§ YOUR INSTRUCTIONS:
Would you return every line of the listing below that has "mint" in it?

☆ ☆ ☆

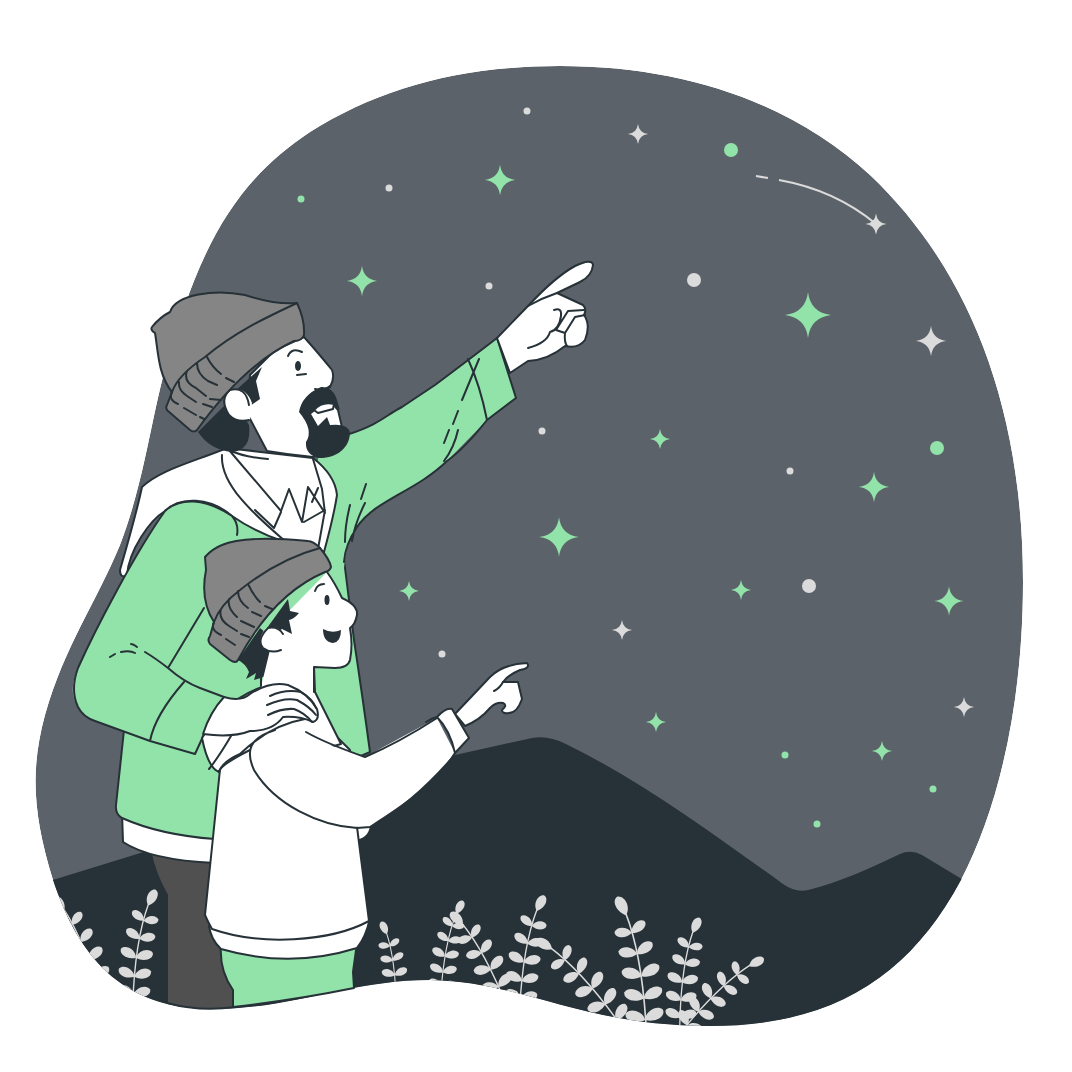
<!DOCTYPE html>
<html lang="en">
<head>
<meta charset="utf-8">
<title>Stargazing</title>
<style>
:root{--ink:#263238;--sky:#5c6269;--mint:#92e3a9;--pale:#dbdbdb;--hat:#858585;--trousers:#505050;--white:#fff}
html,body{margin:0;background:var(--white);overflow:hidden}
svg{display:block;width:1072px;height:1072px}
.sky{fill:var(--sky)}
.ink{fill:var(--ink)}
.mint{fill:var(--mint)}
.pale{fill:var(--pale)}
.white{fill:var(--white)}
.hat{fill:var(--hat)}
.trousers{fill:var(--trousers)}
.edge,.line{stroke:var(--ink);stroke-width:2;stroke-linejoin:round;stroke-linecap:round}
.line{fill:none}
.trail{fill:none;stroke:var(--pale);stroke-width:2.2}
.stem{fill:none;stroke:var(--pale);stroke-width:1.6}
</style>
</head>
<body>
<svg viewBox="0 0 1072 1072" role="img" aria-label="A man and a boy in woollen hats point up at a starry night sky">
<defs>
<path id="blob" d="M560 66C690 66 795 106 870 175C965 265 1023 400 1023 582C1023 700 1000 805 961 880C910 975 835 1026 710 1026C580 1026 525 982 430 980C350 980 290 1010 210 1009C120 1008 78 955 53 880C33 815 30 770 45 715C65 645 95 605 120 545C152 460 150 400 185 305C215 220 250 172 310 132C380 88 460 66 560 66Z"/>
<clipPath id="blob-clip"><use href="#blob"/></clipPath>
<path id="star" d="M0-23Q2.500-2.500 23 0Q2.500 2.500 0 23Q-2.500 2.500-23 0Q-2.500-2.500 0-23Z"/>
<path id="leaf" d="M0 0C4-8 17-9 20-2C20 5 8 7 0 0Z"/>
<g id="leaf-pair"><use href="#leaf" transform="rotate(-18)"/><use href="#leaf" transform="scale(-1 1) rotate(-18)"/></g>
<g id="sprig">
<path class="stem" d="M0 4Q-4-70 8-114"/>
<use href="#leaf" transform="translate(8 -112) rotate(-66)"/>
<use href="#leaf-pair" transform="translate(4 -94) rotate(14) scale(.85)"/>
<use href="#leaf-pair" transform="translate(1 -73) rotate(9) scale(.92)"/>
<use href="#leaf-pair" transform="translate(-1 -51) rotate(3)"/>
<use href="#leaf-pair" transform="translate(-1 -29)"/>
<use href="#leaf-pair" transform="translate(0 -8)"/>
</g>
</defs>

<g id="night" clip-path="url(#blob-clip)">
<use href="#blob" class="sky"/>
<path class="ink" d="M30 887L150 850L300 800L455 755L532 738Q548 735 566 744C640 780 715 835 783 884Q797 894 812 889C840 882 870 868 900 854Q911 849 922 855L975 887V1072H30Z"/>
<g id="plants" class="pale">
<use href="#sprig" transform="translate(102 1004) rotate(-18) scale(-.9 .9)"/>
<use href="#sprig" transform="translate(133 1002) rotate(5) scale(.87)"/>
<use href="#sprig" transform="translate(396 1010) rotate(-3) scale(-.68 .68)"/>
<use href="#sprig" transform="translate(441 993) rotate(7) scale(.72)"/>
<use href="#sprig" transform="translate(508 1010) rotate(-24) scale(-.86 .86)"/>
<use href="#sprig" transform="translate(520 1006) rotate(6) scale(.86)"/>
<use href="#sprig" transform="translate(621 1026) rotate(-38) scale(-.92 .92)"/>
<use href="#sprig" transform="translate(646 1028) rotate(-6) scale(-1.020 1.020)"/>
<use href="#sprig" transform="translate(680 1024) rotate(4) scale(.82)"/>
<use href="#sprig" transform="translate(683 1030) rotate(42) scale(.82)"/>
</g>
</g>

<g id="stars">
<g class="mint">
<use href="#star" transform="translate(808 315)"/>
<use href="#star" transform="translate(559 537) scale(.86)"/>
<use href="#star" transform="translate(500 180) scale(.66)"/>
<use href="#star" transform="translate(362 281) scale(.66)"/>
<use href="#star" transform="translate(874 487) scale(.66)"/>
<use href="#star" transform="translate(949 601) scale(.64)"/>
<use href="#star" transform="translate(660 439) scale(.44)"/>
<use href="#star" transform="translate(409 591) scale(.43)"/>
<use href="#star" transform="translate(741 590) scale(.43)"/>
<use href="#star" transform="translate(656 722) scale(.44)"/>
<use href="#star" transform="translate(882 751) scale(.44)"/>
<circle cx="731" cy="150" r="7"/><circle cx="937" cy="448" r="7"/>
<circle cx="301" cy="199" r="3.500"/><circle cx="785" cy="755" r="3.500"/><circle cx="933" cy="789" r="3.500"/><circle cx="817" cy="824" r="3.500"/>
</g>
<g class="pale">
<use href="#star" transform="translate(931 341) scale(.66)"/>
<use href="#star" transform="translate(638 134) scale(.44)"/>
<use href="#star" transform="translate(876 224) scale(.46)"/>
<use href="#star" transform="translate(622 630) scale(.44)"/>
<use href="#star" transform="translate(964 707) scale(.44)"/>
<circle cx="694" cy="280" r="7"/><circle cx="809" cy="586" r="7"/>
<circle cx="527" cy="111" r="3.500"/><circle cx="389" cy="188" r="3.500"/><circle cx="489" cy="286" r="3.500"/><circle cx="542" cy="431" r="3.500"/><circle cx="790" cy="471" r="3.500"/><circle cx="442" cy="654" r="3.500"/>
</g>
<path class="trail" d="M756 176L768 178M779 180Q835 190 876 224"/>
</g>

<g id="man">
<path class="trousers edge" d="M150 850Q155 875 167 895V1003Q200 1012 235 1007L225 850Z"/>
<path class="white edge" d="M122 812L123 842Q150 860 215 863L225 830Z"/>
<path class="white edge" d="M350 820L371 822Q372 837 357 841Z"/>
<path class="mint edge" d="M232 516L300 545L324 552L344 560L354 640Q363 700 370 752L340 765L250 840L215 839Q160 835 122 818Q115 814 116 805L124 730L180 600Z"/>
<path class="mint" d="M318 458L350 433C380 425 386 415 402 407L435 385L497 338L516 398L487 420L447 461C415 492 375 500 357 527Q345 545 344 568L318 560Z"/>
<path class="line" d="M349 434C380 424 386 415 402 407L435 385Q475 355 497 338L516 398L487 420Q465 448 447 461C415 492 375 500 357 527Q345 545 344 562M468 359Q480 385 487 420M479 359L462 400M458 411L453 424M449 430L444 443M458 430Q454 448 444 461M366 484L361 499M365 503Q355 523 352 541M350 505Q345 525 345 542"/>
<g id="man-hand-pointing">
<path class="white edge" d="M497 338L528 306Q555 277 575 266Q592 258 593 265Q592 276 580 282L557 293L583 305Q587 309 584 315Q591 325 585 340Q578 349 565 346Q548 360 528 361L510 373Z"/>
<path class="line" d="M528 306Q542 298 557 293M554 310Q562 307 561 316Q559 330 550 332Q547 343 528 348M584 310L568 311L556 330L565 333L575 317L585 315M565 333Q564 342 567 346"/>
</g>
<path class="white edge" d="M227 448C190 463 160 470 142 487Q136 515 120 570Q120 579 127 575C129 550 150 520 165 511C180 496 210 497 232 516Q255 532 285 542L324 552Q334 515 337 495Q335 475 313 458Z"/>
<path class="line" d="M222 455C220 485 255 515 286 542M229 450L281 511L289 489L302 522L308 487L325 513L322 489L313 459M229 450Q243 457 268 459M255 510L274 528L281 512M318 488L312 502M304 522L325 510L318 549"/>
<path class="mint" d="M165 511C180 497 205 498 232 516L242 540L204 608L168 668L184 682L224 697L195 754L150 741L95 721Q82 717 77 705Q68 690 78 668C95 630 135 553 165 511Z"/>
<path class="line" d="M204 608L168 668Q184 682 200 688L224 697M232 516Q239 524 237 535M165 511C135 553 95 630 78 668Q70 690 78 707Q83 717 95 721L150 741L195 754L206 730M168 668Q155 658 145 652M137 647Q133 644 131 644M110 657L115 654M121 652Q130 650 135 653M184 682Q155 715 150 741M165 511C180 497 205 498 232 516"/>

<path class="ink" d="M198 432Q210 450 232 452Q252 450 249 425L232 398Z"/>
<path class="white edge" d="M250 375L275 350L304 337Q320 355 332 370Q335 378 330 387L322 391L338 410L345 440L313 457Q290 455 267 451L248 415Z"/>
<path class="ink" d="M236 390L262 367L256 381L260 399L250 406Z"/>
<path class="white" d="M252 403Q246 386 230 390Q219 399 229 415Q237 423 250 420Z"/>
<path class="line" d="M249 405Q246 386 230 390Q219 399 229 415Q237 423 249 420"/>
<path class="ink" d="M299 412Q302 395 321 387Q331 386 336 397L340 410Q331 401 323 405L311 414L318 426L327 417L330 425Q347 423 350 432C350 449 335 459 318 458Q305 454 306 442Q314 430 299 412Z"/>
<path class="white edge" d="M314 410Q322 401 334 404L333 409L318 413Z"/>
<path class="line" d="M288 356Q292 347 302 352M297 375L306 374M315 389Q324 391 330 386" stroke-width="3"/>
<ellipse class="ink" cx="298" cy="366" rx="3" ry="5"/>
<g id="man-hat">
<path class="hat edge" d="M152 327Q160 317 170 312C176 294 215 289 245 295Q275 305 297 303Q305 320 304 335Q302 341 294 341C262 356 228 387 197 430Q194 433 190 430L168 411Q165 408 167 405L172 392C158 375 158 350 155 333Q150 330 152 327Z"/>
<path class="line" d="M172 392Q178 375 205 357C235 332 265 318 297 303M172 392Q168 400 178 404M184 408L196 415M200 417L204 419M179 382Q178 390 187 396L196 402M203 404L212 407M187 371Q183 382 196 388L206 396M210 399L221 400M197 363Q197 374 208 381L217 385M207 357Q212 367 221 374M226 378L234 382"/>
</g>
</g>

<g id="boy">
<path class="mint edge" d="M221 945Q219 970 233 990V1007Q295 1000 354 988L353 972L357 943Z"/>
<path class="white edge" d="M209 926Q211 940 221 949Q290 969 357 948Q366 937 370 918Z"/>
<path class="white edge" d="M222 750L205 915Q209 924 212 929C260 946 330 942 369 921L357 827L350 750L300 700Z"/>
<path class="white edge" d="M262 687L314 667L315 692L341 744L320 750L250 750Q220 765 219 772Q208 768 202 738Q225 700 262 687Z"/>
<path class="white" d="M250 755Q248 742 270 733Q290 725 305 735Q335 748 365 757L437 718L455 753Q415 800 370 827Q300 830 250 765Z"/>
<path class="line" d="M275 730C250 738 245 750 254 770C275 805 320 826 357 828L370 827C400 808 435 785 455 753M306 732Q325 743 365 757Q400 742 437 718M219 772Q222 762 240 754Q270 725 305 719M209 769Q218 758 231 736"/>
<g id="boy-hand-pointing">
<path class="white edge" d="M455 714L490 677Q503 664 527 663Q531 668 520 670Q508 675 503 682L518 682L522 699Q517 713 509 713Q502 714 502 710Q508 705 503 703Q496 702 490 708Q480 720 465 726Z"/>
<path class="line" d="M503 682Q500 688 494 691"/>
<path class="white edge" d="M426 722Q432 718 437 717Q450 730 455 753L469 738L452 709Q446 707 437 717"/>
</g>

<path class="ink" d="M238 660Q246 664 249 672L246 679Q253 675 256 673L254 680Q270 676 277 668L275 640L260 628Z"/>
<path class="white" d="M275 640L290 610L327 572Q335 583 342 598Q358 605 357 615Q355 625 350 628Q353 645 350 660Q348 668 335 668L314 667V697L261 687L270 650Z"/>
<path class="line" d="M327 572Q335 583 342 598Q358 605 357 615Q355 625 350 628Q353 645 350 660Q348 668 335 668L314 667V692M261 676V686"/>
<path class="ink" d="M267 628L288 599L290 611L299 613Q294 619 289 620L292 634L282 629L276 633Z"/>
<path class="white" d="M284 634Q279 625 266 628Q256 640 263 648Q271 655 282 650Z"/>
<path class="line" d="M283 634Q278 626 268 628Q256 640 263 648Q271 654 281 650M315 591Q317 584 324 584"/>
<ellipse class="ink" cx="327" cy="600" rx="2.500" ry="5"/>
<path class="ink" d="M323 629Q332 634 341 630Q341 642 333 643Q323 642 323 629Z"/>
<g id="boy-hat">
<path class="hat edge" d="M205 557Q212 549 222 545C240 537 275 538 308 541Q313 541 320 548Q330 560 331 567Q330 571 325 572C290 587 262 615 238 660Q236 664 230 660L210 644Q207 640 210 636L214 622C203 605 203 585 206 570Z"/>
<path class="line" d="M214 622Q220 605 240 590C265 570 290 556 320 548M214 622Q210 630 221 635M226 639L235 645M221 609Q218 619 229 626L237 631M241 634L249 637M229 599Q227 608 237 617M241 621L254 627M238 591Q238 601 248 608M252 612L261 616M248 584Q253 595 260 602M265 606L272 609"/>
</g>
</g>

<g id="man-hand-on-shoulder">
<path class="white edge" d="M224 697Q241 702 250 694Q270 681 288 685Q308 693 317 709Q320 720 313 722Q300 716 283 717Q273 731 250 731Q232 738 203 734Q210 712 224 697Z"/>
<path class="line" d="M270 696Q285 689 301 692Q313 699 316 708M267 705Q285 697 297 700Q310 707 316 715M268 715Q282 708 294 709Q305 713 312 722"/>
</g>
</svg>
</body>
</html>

☆ ☆ ☆

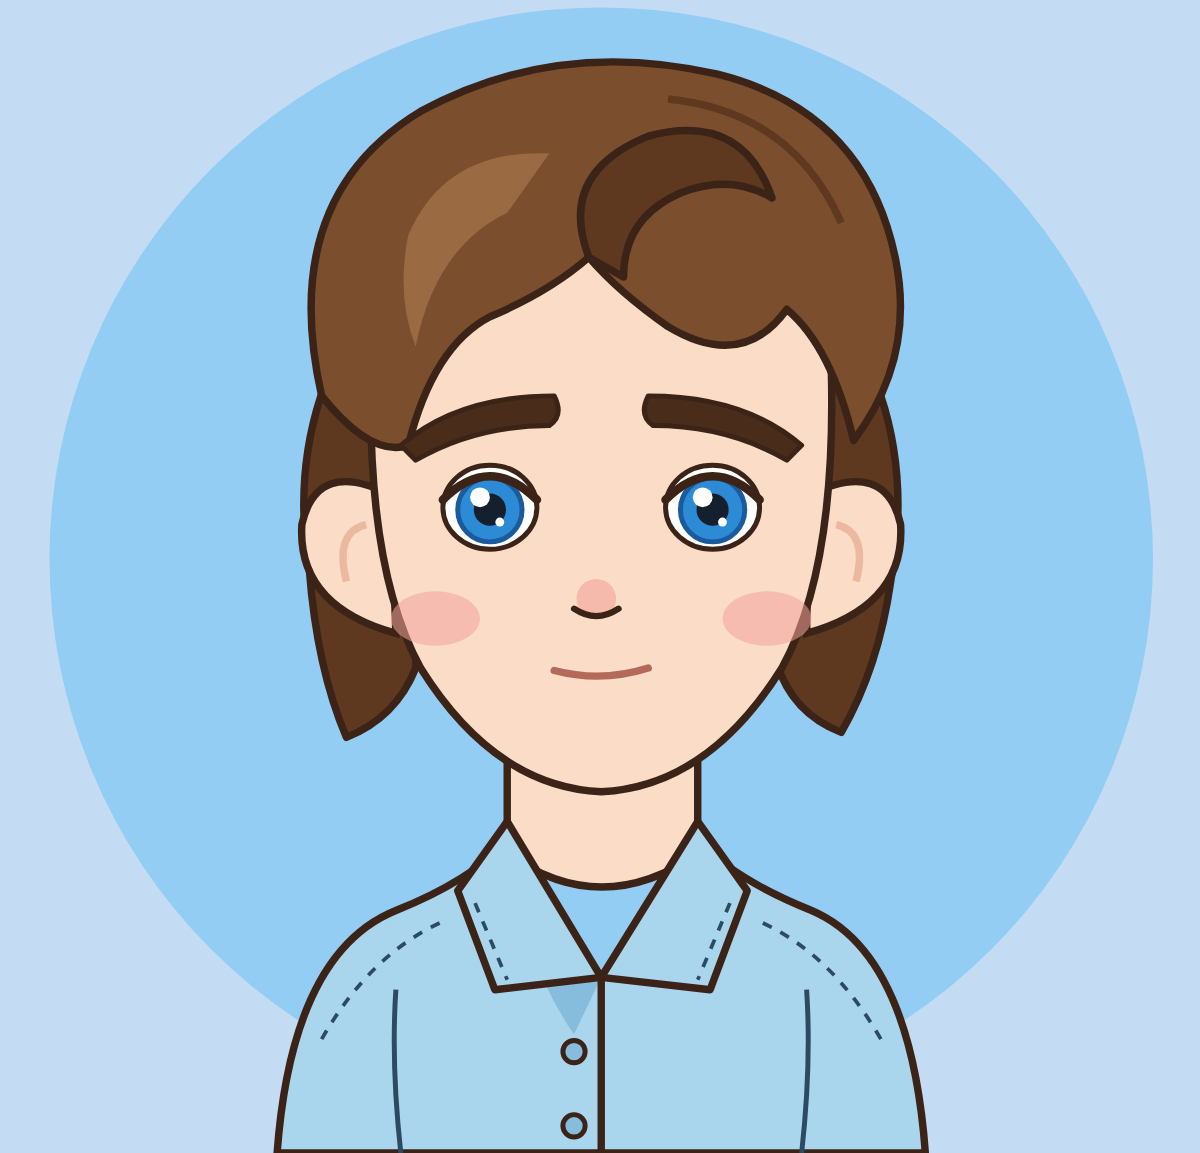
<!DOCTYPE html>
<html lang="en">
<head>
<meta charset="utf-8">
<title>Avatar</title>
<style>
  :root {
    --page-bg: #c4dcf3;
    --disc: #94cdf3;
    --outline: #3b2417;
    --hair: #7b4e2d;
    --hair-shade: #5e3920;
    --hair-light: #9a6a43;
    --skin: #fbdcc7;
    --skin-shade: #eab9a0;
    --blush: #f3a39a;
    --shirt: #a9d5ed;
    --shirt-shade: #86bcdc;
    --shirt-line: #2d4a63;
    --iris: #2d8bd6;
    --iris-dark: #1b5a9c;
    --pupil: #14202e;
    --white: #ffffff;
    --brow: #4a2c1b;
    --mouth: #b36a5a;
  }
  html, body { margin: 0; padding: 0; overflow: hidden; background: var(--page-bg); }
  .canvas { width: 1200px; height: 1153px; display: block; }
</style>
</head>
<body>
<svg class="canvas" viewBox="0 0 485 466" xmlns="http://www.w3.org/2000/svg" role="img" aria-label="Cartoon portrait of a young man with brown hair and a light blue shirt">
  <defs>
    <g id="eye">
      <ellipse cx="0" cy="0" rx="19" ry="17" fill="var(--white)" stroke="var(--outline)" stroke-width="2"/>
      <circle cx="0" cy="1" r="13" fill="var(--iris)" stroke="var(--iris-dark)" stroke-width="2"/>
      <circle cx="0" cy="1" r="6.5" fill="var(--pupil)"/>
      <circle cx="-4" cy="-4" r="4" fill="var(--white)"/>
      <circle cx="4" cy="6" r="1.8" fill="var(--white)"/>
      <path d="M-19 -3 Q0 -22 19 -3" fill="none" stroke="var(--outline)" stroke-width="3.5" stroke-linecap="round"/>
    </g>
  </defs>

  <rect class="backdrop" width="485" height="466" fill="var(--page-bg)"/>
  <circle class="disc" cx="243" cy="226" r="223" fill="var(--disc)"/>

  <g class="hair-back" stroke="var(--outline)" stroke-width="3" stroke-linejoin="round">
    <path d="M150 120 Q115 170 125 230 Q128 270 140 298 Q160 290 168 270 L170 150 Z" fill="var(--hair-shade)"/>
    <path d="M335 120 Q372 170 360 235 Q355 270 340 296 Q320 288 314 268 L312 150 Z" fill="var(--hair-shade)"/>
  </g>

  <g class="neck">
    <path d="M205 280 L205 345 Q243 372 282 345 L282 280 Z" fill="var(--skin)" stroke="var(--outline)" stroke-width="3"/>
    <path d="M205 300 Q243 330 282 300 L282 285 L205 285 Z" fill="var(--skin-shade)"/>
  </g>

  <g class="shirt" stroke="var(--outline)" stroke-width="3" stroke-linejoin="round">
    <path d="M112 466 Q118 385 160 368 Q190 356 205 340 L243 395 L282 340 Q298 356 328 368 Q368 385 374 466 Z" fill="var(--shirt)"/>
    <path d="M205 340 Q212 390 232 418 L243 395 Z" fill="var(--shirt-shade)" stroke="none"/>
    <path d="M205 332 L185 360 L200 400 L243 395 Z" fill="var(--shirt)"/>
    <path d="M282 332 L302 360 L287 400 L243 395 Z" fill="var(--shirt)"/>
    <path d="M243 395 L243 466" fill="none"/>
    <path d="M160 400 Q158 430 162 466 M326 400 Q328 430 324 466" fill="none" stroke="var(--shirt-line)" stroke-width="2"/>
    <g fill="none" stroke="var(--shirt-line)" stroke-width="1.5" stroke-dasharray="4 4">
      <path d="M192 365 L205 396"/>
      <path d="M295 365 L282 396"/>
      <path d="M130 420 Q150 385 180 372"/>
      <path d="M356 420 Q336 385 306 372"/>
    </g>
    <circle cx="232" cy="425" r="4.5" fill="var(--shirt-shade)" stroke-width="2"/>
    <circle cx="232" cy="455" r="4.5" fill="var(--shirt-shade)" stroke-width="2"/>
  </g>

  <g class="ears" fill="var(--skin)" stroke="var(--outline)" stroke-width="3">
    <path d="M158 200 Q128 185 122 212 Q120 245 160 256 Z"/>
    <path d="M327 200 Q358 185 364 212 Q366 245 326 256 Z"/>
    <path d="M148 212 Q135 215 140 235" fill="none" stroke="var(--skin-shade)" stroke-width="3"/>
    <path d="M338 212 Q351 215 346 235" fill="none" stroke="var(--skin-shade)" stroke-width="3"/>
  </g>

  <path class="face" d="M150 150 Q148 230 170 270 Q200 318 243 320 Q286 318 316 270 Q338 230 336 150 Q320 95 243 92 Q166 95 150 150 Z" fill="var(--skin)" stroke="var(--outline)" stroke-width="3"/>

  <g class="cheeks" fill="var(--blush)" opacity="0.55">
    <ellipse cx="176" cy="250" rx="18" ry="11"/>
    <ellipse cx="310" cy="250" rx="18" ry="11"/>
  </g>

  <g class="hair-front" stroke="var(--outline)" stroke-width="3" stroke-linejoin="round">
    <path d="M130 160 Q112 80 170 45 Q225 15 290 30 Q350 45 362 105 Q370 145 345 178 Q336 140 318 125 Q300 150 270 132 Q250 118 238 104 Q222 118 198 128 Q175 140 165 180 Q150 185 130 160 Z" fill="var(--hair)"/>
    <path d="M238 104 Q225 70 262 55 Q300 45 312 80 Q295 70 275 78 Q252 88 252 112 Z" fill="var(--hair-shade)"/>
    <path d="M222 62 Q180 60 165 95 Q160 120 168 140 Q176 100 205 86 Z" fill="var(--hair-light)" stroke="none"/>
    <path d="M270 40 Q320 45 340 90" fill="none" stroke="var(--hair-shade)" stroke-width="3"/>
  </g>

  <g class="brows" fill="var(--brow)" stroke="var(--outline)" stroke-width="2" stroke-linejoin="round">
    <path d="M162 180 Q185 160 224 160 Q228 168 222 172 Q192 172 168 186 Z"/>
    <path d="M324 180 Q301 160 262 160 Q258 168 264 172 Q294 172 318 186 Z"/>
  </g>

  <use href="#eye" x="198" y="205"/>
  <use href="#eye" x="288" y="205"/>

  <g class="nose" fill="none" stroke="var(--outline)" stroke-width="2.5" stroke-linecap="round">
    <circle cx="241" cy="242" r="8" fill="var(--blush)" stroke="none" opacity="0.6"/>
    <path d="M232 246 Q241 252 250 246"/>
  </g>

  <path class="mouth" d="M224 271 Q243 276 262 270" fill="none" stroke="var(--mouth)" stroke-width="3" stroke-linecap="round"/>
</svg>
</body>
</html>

☆ ☆ ☆

§ SOLUTION FOR THIS TASK:
:root{--ink:#263238;--sky:#5c6269;--mint:#92e3a9;--pale:#dbdbdb;--hat:#858585;--trousers:#505050;--white:#fff}
.mint{fill:var(--mint)}
<g class="mint">
<path class="mint edge" d="M232 516L300 545L324 552L344 560L354 640Q363 700 370 752L340 765L250 840L215 839Q160 835 122 818Q115 814 116 805L124 730L180 600Z"/>
<path class="mint" d="M318 458L350 433C380 425 386 415 402 407L435 385L497 338L516 398L487 420L447 461C415 492 375 500 357 527Q345 545 344 568L318 560Z"/>
<path class="mint" d="M165 511C180 497 205 498 232 516L242 540L204 608L168 668L184 682L224 697L195 754L150 741L95 721Q82 717 77 705Q68 690 78 668C95 630 135 553 165 511Z"/>
<path class="mint edge" d="M221 945Q219 970 233 990V1007Q295 1000 354 988L353 972L357 943Z"/>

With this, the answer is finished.